Imagine watching a game of footy. You’ve taken your seat, watched the players run through their warm-ups and take their positions on the field. The siren sounds for the first ball-up and you suddenly realise there are no goals at either end of the ground.
At the end of the game how would you know who won? How would you know who played a good game? What would the coach tell you to do if the team at each break? “Run… somewhere. Kick at… something. Stop the other team from doing… stuff.”
It’s ridiculous to even imagine such a scenario, yet many of us live life this way. We run around on the field of life with no goals to aim at and therefore no idea if we’re playing well, winning, losing or something in between.

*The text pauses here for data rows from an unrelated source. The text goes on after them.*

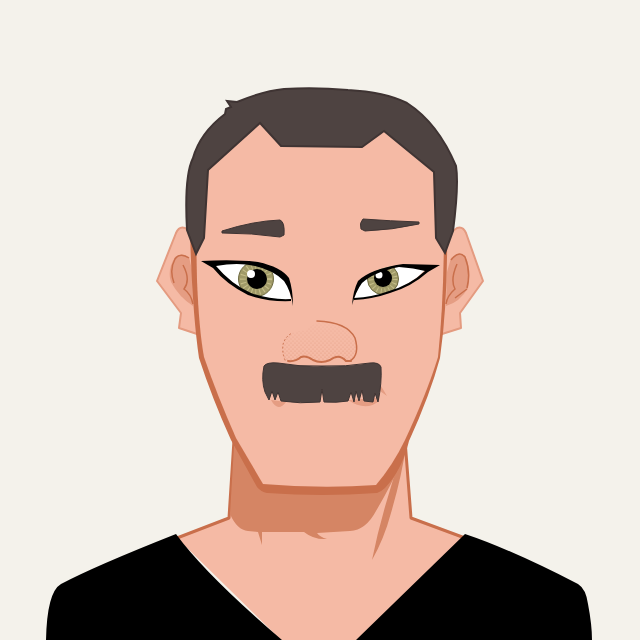
<!DOCTYPE html>
<html lang="en">
<head>
<meta charset="utf-8">
<title>Portrait of a man with a moustache</title>
<style>
:root {
  --paper: #f4f2eb;
  --skin: #f5baa5;
  --ear-inner: #e59d83;
  --ear-line: #e49b80;
  --contour: #c96f4b;
  --neck-shade: #d58564;
  --hair: #4e4341;
  --hair-line: #3f3433;
  --iris: #a09a68;
  --iris-line: #6e6a40;
  --ink: #000;
  --white: #fff;
}
html, body { margin: 0; background: var(--paper); overflow: hidden; }
svg { display: block; width: 640px; height: 640px; }
.skin { fill: var(--skin); }
.contour { fill: var(--contour); }
.neck-line { fill: none; stroke: var(--contour); stroke-width: 3; stroke-linejoin: round; }
.neck-shade { fill: var(--neck-shade); }
.shirt, .lash, .pupil { fill: var(--ink); }
.ear { fill: var(--skin); stroke: var(--ear-line); stroke-width: 2; stroke-linejoin: round; }
.ear-inner { fill: var(--ear-inner); }
.ear-fold { fill: none; stroke: var(--contour); stroke-width: 1.5; }
.hair { fill: var(--hair); stroke: var(--hair-line); stroke-width: 2; stroke-linejoin: miter; }
.brow { fill: var(--hair); stroke: var(--hair-line); stroke-width: 1; }
.eye-white { fill: var(--white); }
.iris { fill: var(--iris); stroke: var(--iris-line); stroke-width: 1; }
.iris-rays { fill: none; stroke: #c5bd88; stroke-dasharray: 1 3; }
.glint { fill: var(--white); }
.nose-line { fill: none; stroke: var(--contour); stroke-linecap: round; }
.lip { fill: var(--ear-inner); }
</style>
</head>
<body>
<svg viewBox="0 0 640 640" role="img" aria-label="Illustrated man with short dark hair, a moustache and a black V-neck shirt">
  <defs>
    <clipPath id="left-eye-opening">
      <path d="M214 264Q240 261 258 264Q279 269 287 280L291 299Q270 302 249 293Q230 284 214 264Z"/>
    </clipPath>
    <clipPath id="right-eye-opening">
      <path d="M354 299L360 282Q370 270 392 266Q412 264 426 269Q410 286 389 292Q373 298 354 299Z"/>
    </clipPath>
    <pattern id="nose-stipple" width="4" height="4" patternUnits="userSpaceOnUse">
      <circle cx="1" cy="1" r=".6" fill="#d9896b"/>
      <circle cx="3" cy="3" r=".6" fill="#d9896b"/>
    </pattern>
    <linearGradient id="nose-fade" x1="0" y1="0" x2="0" y2="1">
      <stop offset="0" stop-color="#fff" stop-opacity=".1"/>
      <stop offset="1" stop-color="#fff" stop-opacity=".9"/>
    </linearGradient>
    <mask id="nose-mask"><rect x="275" y="320" width="90" height="45" fill="url(#nose-fade)"/></mask>
  </defs>

  <rect width="640" height="640" fill="#f4f2eb"/>

  <g id="neck">
    <path class="skin" d="M234 440L229 518L177 538L282 641H356L465 538L411 518L405 440Z"/>
    <path class="neck-line" d="M234 440L229 518L177 538M405 440L411 518L465 538"/>
    <path class="neck-shade" d="M234 446L230 514Q237 530 248 531L258 532L262 545L262 532H304Q314 540 327 539Q320 537 317 533L350 531Q366 530 376 511Q392 484 402 460L404 440Z"/>
    <path class="neck-shade" d="M406 446Q402 475 391 513Q384 539 372 560Q378 530 387 500Q396 470 400 455Z"/>
  </g>

  <g id="shirt" class="shirt">
    <path d="M46 640Q47 592 61 584Q95 566 176 534Q206 575 282 640Z"/>
    <path d="M356 640L465 534Q510 549 578 584Q586 589 588 604Q592 625 592 640Z"/>
  </g>

  <g id="ears">
    <path class="ear" d="M196 236L185 228Q179 226 176 233L157 281L181 313L179 328L197 334Z"/>
    <path class="ear-inner" d="M193 306Q179 297 171 282Q167 270 175 257Q182 252 189 257L192 270Z"/>
    <path class="ear-fold" d="M189 258Q180 252 175 259Q169 270 174 283M183 265Q191 280 184 289Q191 294 193 304"/>
    <path class="ear" d="M446 236L457 228Q463 226 466 233L483 281L460 313L461 328L442 334Z"/>
    <path class="ear-inner" d="M446 306Q460 302 468 288Q472 270 465 256Q458 251 451 258L447 272Z"/>
    <path class="ear-fold" d="M451 260Q459 250 465 257Q471 272 467 288M457 264Q450 280 455 289Q447 296 446 304M455 298L467 289"/>
  </g>

  <g id="head">
    <path class="contour" d="M190 230Q192 310 199 358Q212 398 231 440L257 487Q261 492 267 493Q322 497 377 493Q382 491 385 488Q402 470 409 441Q430 395 440 358Q448 300 447 230Z"/>
    <path class="skin" d="M196 230L197 280Q199 330 204 357Q217 395 236 438L263 484Q322 489 376 485Q393 465 405 440Q427 393 438 357Q444 300 444 225L436 160L384 120L260 112L204 160Z"/>
  </g>

  <path id="hair" class="hair" d="M196 254L187 230Q184 176 193 158Q200 133 225 114L226 109L231 107L227 101L237 102Q263 91 284 89Q315 87 348 90Q385 92 407 103Q438 123 456 166Q459 185 453 231L445 253L436 238L434 172L384 131L362 147L281 146L260 123L208 170L204 238Z"/>

  <g id="eyebrows" class="brow">
    <path d="M222 231Q253 221 280 220Q285 222 284 235L280 237Q252 233 222 233Z"/>
    <path d="M419 222Q390 221 363 219Q359 223 361 229L365 231Q392 230 419 224Z"/>
  </g>

  <g id="left-eye">
    <path class="eye-white" d="M214 264Q240 261 258 264Q279 269 287 280L291 299Q270 302 249 293Q230 284 214 264Z"/>
    <g clip-path="url(#left-eye-opening)">
      <circle class="iris" cx="256" cy="279" r="17.5"/>
      <circle class="iris-rays" cx="256" cy="279" r="13" stroke-width="6"/>
      <circle class="pupil" cx="257" cy="279" r="10"/>
      <circle class="glint" cx="251" cy="274" r="4"/>
    </g>
    <path class="lash" d="M201 261Q235 259 258 262Q281 267 289 278Q293 290 293 306Q291 291 284 281Q273 270 255 266Q238 262 216 266Q231 284 251 293Q270 300 291 299L291 301Q268 302 248 295Q226 284 213 268Z"/>
  </g>

  <g id="right-eye">
    <path class="eye-white" d="M354 299L360 282Q370 270 392 266Q412 264 426 269Q410 286 389 292Q373 298 354 299Z"/>
    <g clip-path="url(#right-eye-opening)">
      <circle class="iris" cx="383" cy="279" r="15.5"/>
      <circle class="iris-rays" cx="383" cy="279" r="12" stroke-width="5"/>
      <circle class="pupil" cx="383" cy="278" r="9"/>
      <circle class="glint" cx="379" cy="275" r="3.5"/>
    </g>
    <path class="lash" d="M440 265L403 264Q370 269 358 281Q353 291 352 305Q356 291 362 283Q374 272 399 267Q414 268 425 271Q410 285 389 291Q373 297 354 298L354 300Q373 299 390 293Q411 287 428 272Z"/>
  </g>

  <g id="nose">
    <path fill="url(#nose-stipple)" mask="url(#nose-mask)" d="M284 360Q279 344 288 335Q298 330 306 331Q312 321 327 323Q351 327 356 345Q358 356 350 361Q340 354 330 361Q315 364 304 357Q293 364 284 360Z"/>
    <path class="nose-line" stroke-width="1.5" d="M317 321Q347 322 355 338Q360 355 350 361"/>
    <path class="nose-line" stroke-width="2" d="M288 361Q295 362 301 357Q306 355 313 360Q321 364 330 360Q339 353 346 361L351 361"/>
    <path class="nose-line" stroke-width="1" stroke-dasharray="1 3" d="M285 360Q278 341 292 333"/>
  </g>

  <g id="mouth">
    <path class="lip" d="M271 400Q278 413 286 402ZM348 400Q366 412 379 401L380 391L387 396L381 386L376 398Z"/>
    <path id="moustache" class="brow" d="M264 366Q267 362 278 363Q300 367 322 366Q345 367 370 363Q379 362 381 367Q382 383 378 402L375 393L373 402L364 401L362 390L359 401L356 391L354 402L351 392L348 401Q336 403 324 402L322 389L320 402Q300 404 281 401L278 392L275 400L272 391L269 400L265 392Q261 380 264 366Z"/>
  </g>
</svg>
</body>
</html>
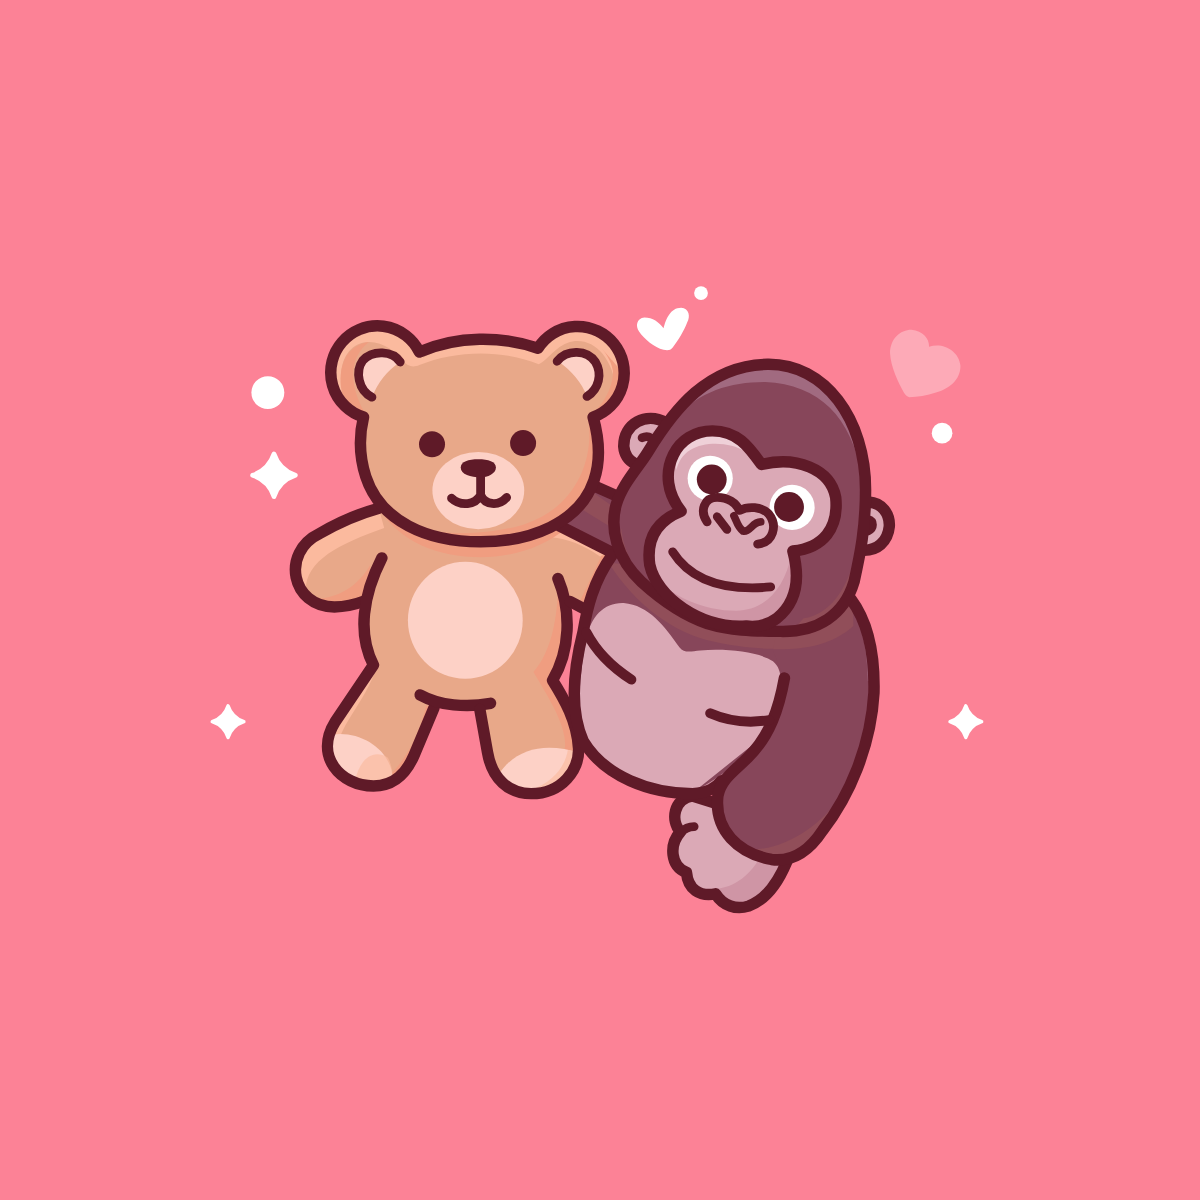
<!DOCTYPE html>
<html lang="en">
<head>
<meta charset="utf-8">
<title>Teddy bear and gorilla</title>
<style>
:root {
  --backdrop: #fc8296;
  --line: #5f1a28;
  --bear: #e8a889;
  --bear-light: #fbba9e;
  --bear-shade: #f09d80;
  --bear-pale: #fdd1c6;
  --fur: #87465a;
  --fur-light: #a16a80;
  --fur-shade: #914e59;
  --skin: #dba9b6;
  --skin-shade: #cf95a5;
  --heart: #fdaab7;
  --white: #ffffff;
}
html, body { margin: 0; padding: 0; background: var(--backdrop); }
body { width: 1200px; height: 1200px; overflow: hidden; }
.artboard { display: block; width: 1200px; height: 1200px; background: var(--backdrop); }
.line { fill: none; stroke: var(--line); stroke-width: 15; stroke-linecap: round; stroke-linejoin: round; }
.line-fine { stroke-width: 11.5; }
.ink { fill: var(--line); }
.bear { fill: var(--bear); }
.bear-light { fill: var(--bear-light); }
.bear-shade { fill: var(--bear-shade); }
.bear-pale { fill: var(--bear-pale); }
.fur { fill: var(--fur); }
.fur-light { fill: var(--fur-light); }
.fur-shade { fill: var(--fur-shade); }
.skin { fill: var(--skin); }
.skin-shade { fill: var(--skin-shade); }
.white { fill: var(--white); }
.sparkle { fill: var(--white); stroke: var(--white); stroke-width: 6; stroke-linejoin: round; }
.soft-heart { fill: var(--heart); }
</style>
</head>
<body>
<svg class="artboard" viewBox="0 0 1568 1568" role="img" aria-label="A teddy bear and a smiling gorilla leaning together among hearts and sparkles">
  <defs>
    <path id="sparkle" d="M0,-28 Q7,-7 28,0 Q7,7 0,28 Q-7,7 -28,0 Q-7,-7 0,-28 Z"/>

    <path id="bear-body" d="M495,664 C470,671 440,684 418,697 C366,722 381,793 437,793 C452,793 464,790 479,784 C471,812 472,840 488,869 L438,943 C410,988 445,1027 488,1027 C516,1027 531,1010 541,987 L568,922 C590,927 605,928 627,925 L637,983 C643,1018 665,1037 694,1037 C735,1037 757,1005 756,978 C754,942 737,913 722,889 C735,866 742,840 742,808 L745,785 L775,803 L800,725 L730,690 L620,640 Z"/>
    <path id="bear-head" d="M548,460 C598,438 656,439 703,455 A61,61 0 1 1 775,545 C784,577 784,605 776,628 C757,684 692,708 628,708 C558,708 497,681 478,623 C470,598 468,574 475,545 A61,61 0 1 1 548,460 Z"/>

    <path id="gorilla-head" d="M1003,476 C1078,475 1131,548 1131,640 C1131,690 1124,724 1116,760 C1103,804 1068,826 1020,825 C1000,824 965,827 925,815 C890,803 860,780 838,760 C805,729 797,690 805,660 C813,632 835,610 847,590 C880,536 925,477 1003,476 Z"/>
    <path id="gorilla-face" d="M931,563 C963,563 978,583 995,607 C1040,596 1085,612 1092,650 C1096,690 1076,716 1036,720 C1044,750 1045,784 1015,808 C1004,816 990,820 975,818 C915,822 858,780 849,738 C844,702 860,680 890,668 C872,645 868,618 880,594 C889,575 908,563 931,563 Z"/>
    <path id="gorilla-body" d="M800,725 C775,760 767,795 762,825 C748,880 745,930 762,968 C790,1015 850,1037 905,1037 C925,1036 935,1030 945,1018 L1030,940 L1120,790 L1000,740 Z"/>
    <path id="gorilla-arm" d="M1112,783 C1136,815 1143,860 1142,905 C1138,975 1110,1040 1075,1085 C1054,1117 1030,1126 1008,1123 C965,1115 933,1085 938,1040 C942,1018 960,1007 977,990 C1006,962 1018,925 1025,887 L1010,850 L1020,800 Z"/>
    <path id="gorilla-hand" d="M905,1040 C880,1044 876,1072 889,1087 C874,1104 876,1132 897,1140 C899,1162 914,1172 935,1168 C945,1184 962,1189 978,1184 C1003,1175 1018,1150 1028,1126 L1000,1070 Z"/>

    <clipPath id="clip-bear-body"><use href="#bear-body"/></clipPath>
    <clipPath id="clip-bear-head"><use href="#bear-head"/></clipPath>
    <clipPath id="clip-gorilla-head"><use href="#gorilla-head"/></clipPath>
    <clipPath id="clip-gorilla-face"><use href="#gorilla-face"/></clipPath>
    <clipPath id="clip-gorilla-body"><use href="#gorilla-body"/></clipPath>
    <clipPath id="clip-gorilla-arm"><use href="#gorilla-arm"/></clipPath>
    <clipPath id="clip-gorilla-hand"><use href="#gorilla-hand"/></clipPath>
  </defs>

  <g id="decorations">
    <circle class="white" cx="350" cy="513" r="21.5"/>
    <circle class="white" cx="916" cy="383" r="9"/>
    <circle class="white" cx="1231" cy="566" r="13.5"/>
    <use class="sparkle" href="#sparkle" transform="translate(358 621)"/>
    <use class="sparkle" href="#sparkle" transform="translate(298 943) scale(.74)"/>
    <use class="sparkle" href="#sparkle" transform="translate(1262 943) scale(.74)"/>
    <path class="white" d="M867,429 C870,417 876,402 890,402 C901,403 902,414 898,421 C894,432 886,445 879,454 C876,458 872,458 867,457 C855,454 842,443 835,433 C830,426 832,416 842,415 C853,415 861,421 867,429 Z"/>
    <path class="soft-heart" d="M1214,453 C1232,447 1253,458 1255,478 C1255,497 1240,508 1223,513 C1211,517 1199,519 1188,519 C1184,518 1183,516 1181,513 C1174,500 1164,480 1163,462 C1163,443 1176,431 1191,431 C1206,433 1214,442 1214,453 Z"/>
  </g>

  <g id="gorilla-hugging-arm">
    <path class="fur" d="M770,632 L815,652 L805,728 L725,690 Z"/>
    <path class="fur-shade" d="M770,640 L798,660 L800,690 L758,664 Z"/>
    <path class="line" d="M772,633 L806,648"/>
  </g>

  <g id="bear">
    <use class="bear" href="#bear-body"/>
    <g clip-path="url(#clip-bear-body)">
      <path class="bear-light" d="M495,664 C445,685 385,705 388,750 C390,765 394,772 400,779 C394,735 440,712 502,690 Z"/>
      <path class="bear-shade" d="M408,782 C440,784 468,766 484,738 L478,800 L420,805 Z"/>
      <path class="bear-light" d="M483,872 C460,910 425,945 430,985 L440,1000 C432,955 475,925 492,872 Z"/>
      <path class="bear-shade" d="M557,922 C547,962 532,990 510,1012 L500,1030 L545,1010 L572,925 Z"/>
      <path class="bear-shade" d="M729,755 C730,800 722,850 697,878 C716,910 742,950 738,978 L752,1000 L775,960 L728,888 L748,800 Z"/>
      <path class="bear-light" d="M728,690 L800,723 L784,727 C762,712 742,704 720,702 Z"/>
      <path class="bear-shade" d="M786,726 L758,785 L778,806 L808,724 Z"/>
      <path class="bear-shade" d="M490,655 C515,705 568,728 628,728 C668,728 710,716 740,690 L700,640 Z"/>
      <path class="bear-pale" d="M425,962 C462,950 511,975 513,1017 L490,1040 L425,1020 Z"/>
      <path class="bear-light" d="M464,1020 C470,992 487,978 507,990 C512,1000 514,1012 512,1020 L490,1030 Z" opacity=".65"/>
      <path class="bear-pale" d="M652,1011 C676,976 715,970 758,984 L750,1030 L690,1045 Z"/>
      <path class="bear-light" d="M694,1032 C722,1022 738,1003 742,980 L762,985 L745,1030 Z" opacity=".65"/>
    </g>
    <ellipse class="bear-pale" cx="608" cy="810.500" rx="75" ry="76.500"/>
    <g class="line">
      <path d="M495,664 C470,671 440,684 418,697 C366,722 381,793 437,793 C452,793 464,790 477,785"/>
      <path d="M499,729 C474,778 467,828 488,869 L438,943 C410,988 445,1027 488,1027 C516,1027 531,1010 541,987 L567,925"/>
      <path d="M549,908 C574,922 610,925 641,919"/>
      <path d="M627,927 L637,983 C643,1018 665,1037 694,1037 C735,1037 757,1005 756,978 C754,942 737,913 722,889 C745,850 747,799 729,756"/>
      <path d="M731,687 L800,722"/>
      <path d="M745,786 L768,798"/>
    </g>

    <use class="bear" href="#bear-head"/>
    <g clip-path="url(#clip-bear-head)">
      <path class="bear-light" d="M435,500 C425,440 480,415 530,440 L553,467 C600,440 665,440 704,463 C735,415 790,415 818,480 L805,510 C800,455 760,430 728,456 C718,464 712,472 704,476 C655,456 595,458 548,477 C532,484 527,470 510,456 C475,432 433,455 449,520 L466,548 Z"/>
      <path class="bear-shade" d="M450,470 C458,455 470,448 482,447 C455,468 455,505 480,545 L465,545 C445,525 440,495 450,470 Z"/>
      <path class="bear-shade" d="M800,470 C806,500 790,530 768,545 C778,600 752,662 688,684 C655,696 590,702 545,690 L600,716 L730,700 L800,600 L776,548 L820,510 Z"/>
      <path class="bear-shade" d="M786,455 C812,485 804,520 774,546 L790,545 L825,500 Z"/>
    </g>
    <path class="bear-pale" d="M523,473 C508,455 476,460 469,482 C466,500 474,512 486,519 C494,500 505,485 523,473 Z"/>
    <path class="bear-pale" d="M729,472 C744,455 775,460 782,482 C785,500 778,511 767,518 C760,500 748,485 729,472 Z"/>
    <use class="line" href="#bear-head"/>
    <g class="line line-fine">
      <path d="M486,519 C468,510 464,485 474,471 C487,457 513,458 523,473"/>
      <path d="M728,472 C741,456 767,457 778,473 C787,488 783,508 767,518"/>
    </g>

    <ellipse class="bear-pale" cx="625" cy="641" rx="60" ry="50.500"/>
    <circle class="ink" cx="564.500" cy="580.500" r="17"/>
    <circle class="ink" cx="683.500" cy="579" r="17"/>
    <path class="ink" d="M602,611 C602,603 612,600 625,600 C638,600 648,603 648,611 C648,619 637,624 628,624 C615,624 602,620 602,611 Z"/>
    <path class="line line-fine" d="M628,620 L628,648 M590,651 C602,662 621,660 628,647 C634,660 651,662 662,650"/>
  </g>

  <g id="gorilla">
    <g id="gorilla-ears">
      <path class="skin" d="M872,554 C846,538 815,553 815,583 C816,595 822,603 832,608 Z"/>
      <path class="skin-shade" d="M850,566 L868,556 L835,606 Z"/>
      <path class="line" d="M870,552 C844,538 815,553 815,583 C816,595 822,602 830,606"/>
      <path class="line line-fine" d="M839,572 C848,568 855,573 854,584"/>
      <path class="skin" d="M1130,656 C1150,655 1163,670 1162,688 C1160,708 1146,720 1125,719 Z"/>
      <path class="line" d="M1135,656 C1152,657 1163,671 1162,688 C1160,708 1146,720 1127,719"/>
      <path class="line line-fine" d="M1134,679 C1142,681 1142,690 1134,694"/>
    </g>

    <g id="gorilla-resting-hand">
      <use class="skin" href="#gorilla-hand"/>
      <path class="skin-shade" clip-path="url(#clip-gorilla-hand)" d="M925,1162 C955,1163 978,1146 992,1122 L1040,1120 L990,1200 L935,1180 Z"/>
      <use class="line" href="#gorilla-hand"/>
      <path class="line line-fine" d="M889,1088 C894,1083 900,1080 907,1080"/>
    </g>

    <use class="fur" href="#gorilla-body"/>
    <g clip-path="url(#clip-gorilla-body)">
      <path class="fur-light" d="M768,805 C764,840 752,890 759,930 L750,930 L752,830 Z"/>
      <path class="skin" d="M766,835 C772,805 790,787 815,788 C848,791 868,818 888,846 C894,854 903,851 915,850 C950,847 992,852 1010,864 C1022,874 1021,890 1018,905 L1000,960 L900,1040 L800,1030 L756,960 C756,915 758,875 766,835 Z"/>
      <path class="skin-shade" d="M1000,945 C985,985 945,1012 915,1030 L898,1040 L950,1035 L1020,960 Z"/>
    </g>
    <use class="fur" href="#gorilla-arm"/>
    <g clip-path="url(#clip-gorilla-arm)">
      <path class="fur-light" d="M1105,780 C1128,815 1133,850 1134,890 L1150,890 L1140,800 Z"/>
      <path class="fur-shade" d="M975,1110 C1025,1112 1070,1080 1098,1042 L1100,1080 L1020,1140 Z"/>
    </g>
    <path class="fur-shade" clip-path="url(#clip-gorilla-body)" d="M795,735 C830,790 880,828 935,839 C985,850 1060,856 1110,822 L1120,780 L1000,760 Z"/>
    <path class="fur-shade" clip-path="url(#clip-gorilla-arm)" d="M1000,848 C1045,850 1085,845 1115,818 L1115,780 L1000,780 Z"/>
    <g class="line">
      <path d="M800,725 C775,760 767,795 762,825 C748,880 745,930 762,968 C790,1015 850,1037 905,1037 C925,1036 935,1030 943,1020"/>
      <path d="M1112,783 C1136,815 1143,860 1142,905 C1138,975 1110,1040 1075,1085 C1054,1117 1030,1126 1008,1123 C965,1115 933,1085 938,1040 C942,1018 960,1007 977,990 C1006,962 1018,925 1025,886"/>
      <path stroke-width="13" d="M766,826 C780,853 800,872 825,888"/>
      <path stroke-width="13" d="M928,932 C953,943 980,945 1005,941"/>
    </g>

    <use class="fur" href="#gorilla-head"/>
    <g clip-path="url(#clip-gorilla-head)">
      <path class="fur-light" d="M880,548 C915,510 955,499 1000,499 C1070,502 1113,545 1126,622 L1140,620 L1125,530 L1060,470 L960,465 Z"/>
      <path class="fur-shade" d="M812,690 C815,730 840,762 870,780 L850,790 L800,740 Z"/>
      <path class="fur-shade" d="M1050,808 C1085,803 1105,770 1115,735 L1130,750 L1090,830 L1030,830 Z"/>
    </g>
    <use class="line" href="#gorilla-head"/>

    <g id="gorilla-expression">
      <use class="skin" href="#gorilla-face"/>
      <g clip-path="url(#clip-gorilla-face)">
        <path fill="#efd0d8" d="M888,590 C902,566 950,560 974,590 C955,578 922,576 902,588 C892,594 886,604 884,614 C882,604 884,597 888,590 Z"/>
        <path class="skin-shade" d="M852,748 C875,780 920,798 962,798 C1000,797 1025,770 1034,725 L1055,740 L1030,820 L960,830 L870,800 Z"/>
      </g>
      <use class="line" href="#gorilla-face" stroke-width="14"/>
      <circle class="white" cx="928" cy="625" r="29.500"/>
      <circle class="white" cx="1035" cy="663" r="29.500"/>
      <circle class="ink" cx="930" cy="626.500" r="19.500"/>
      <circle class="ink" cx="1031" cy="662.500" r="19.500"/>
      <path class="skin" d="M925,684 C912,670 917,650 934,649 C950,648 961,656 966,666 C977,660 994,661 1004,669 C1018,684 1012,710 991,712 Z"/>
      <g class="line line-fine">
        <path d="M924,682 C914,668 920,650 937,650 C951,650 962,657 966,667 C978,661 995,662 1004,671 C1017,687 1010,709 990,711"/>
        <path d="M937,675 L950,692" stroke-width="11"/>
        <path d="M959,674 C963,681 963,688 971,694 C980,696 983,682 994,682" stroke-width="10"/>
      </g>
      <path class="line line-fine" d="M879,721 C905,762 952,772 1007,767"/>
    </g>
  </g>
</svg>
</body>
</html>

Now that you’re thinking about it, you might realise we all have some kind of goal, but they’re often vague and uninspiring – “Yeh, I guess I want to own a house one day, and probably get married and maybe give back to society in some way.” The reason we have such vague goals is simply the fear of failing. Once there’s a real goal to aim at, we can miss, and no one likes missing the goal they’ve set. So Rule #1 – No fear
Yeh, you might miss the goal (or you might set a ridiculous goal) but at least you’re having a go, at least you showed up to the game. Go easy on yourself and let your goals be flexible if they need to be. You’ll get better at it the more you do it just don’t give up.
Rule #2 – Get SMART
SMART goals are Specific, Measurable, Achievable, Realistic and they come with a Timeframe. You’re far more likely to achieve your goal if it’s SMART. An example of a general goal might be, “I want more money.” A SMART goal would be, “I want to clear my $1,000 credit card debt and save $2,500 by January 1, 2016.” This goal is specific, it can be easily measured, it’s achievable, realistic and the timeframe to complete it is clear.
Rule #3 – Be emotional
The next step is to ask yourself why you want that goal and then get emotional about it – how will you feel when you complete it? Taking the above goal as an example, the ‘why’ might be to get out of debt and take control of my financial situation. The feeling I’ll have when I complete that goal? Happiness, relief, a sense of accomplishment and pride.
Having goals is the key to a good financial plan, but knowing how to set them is just as important.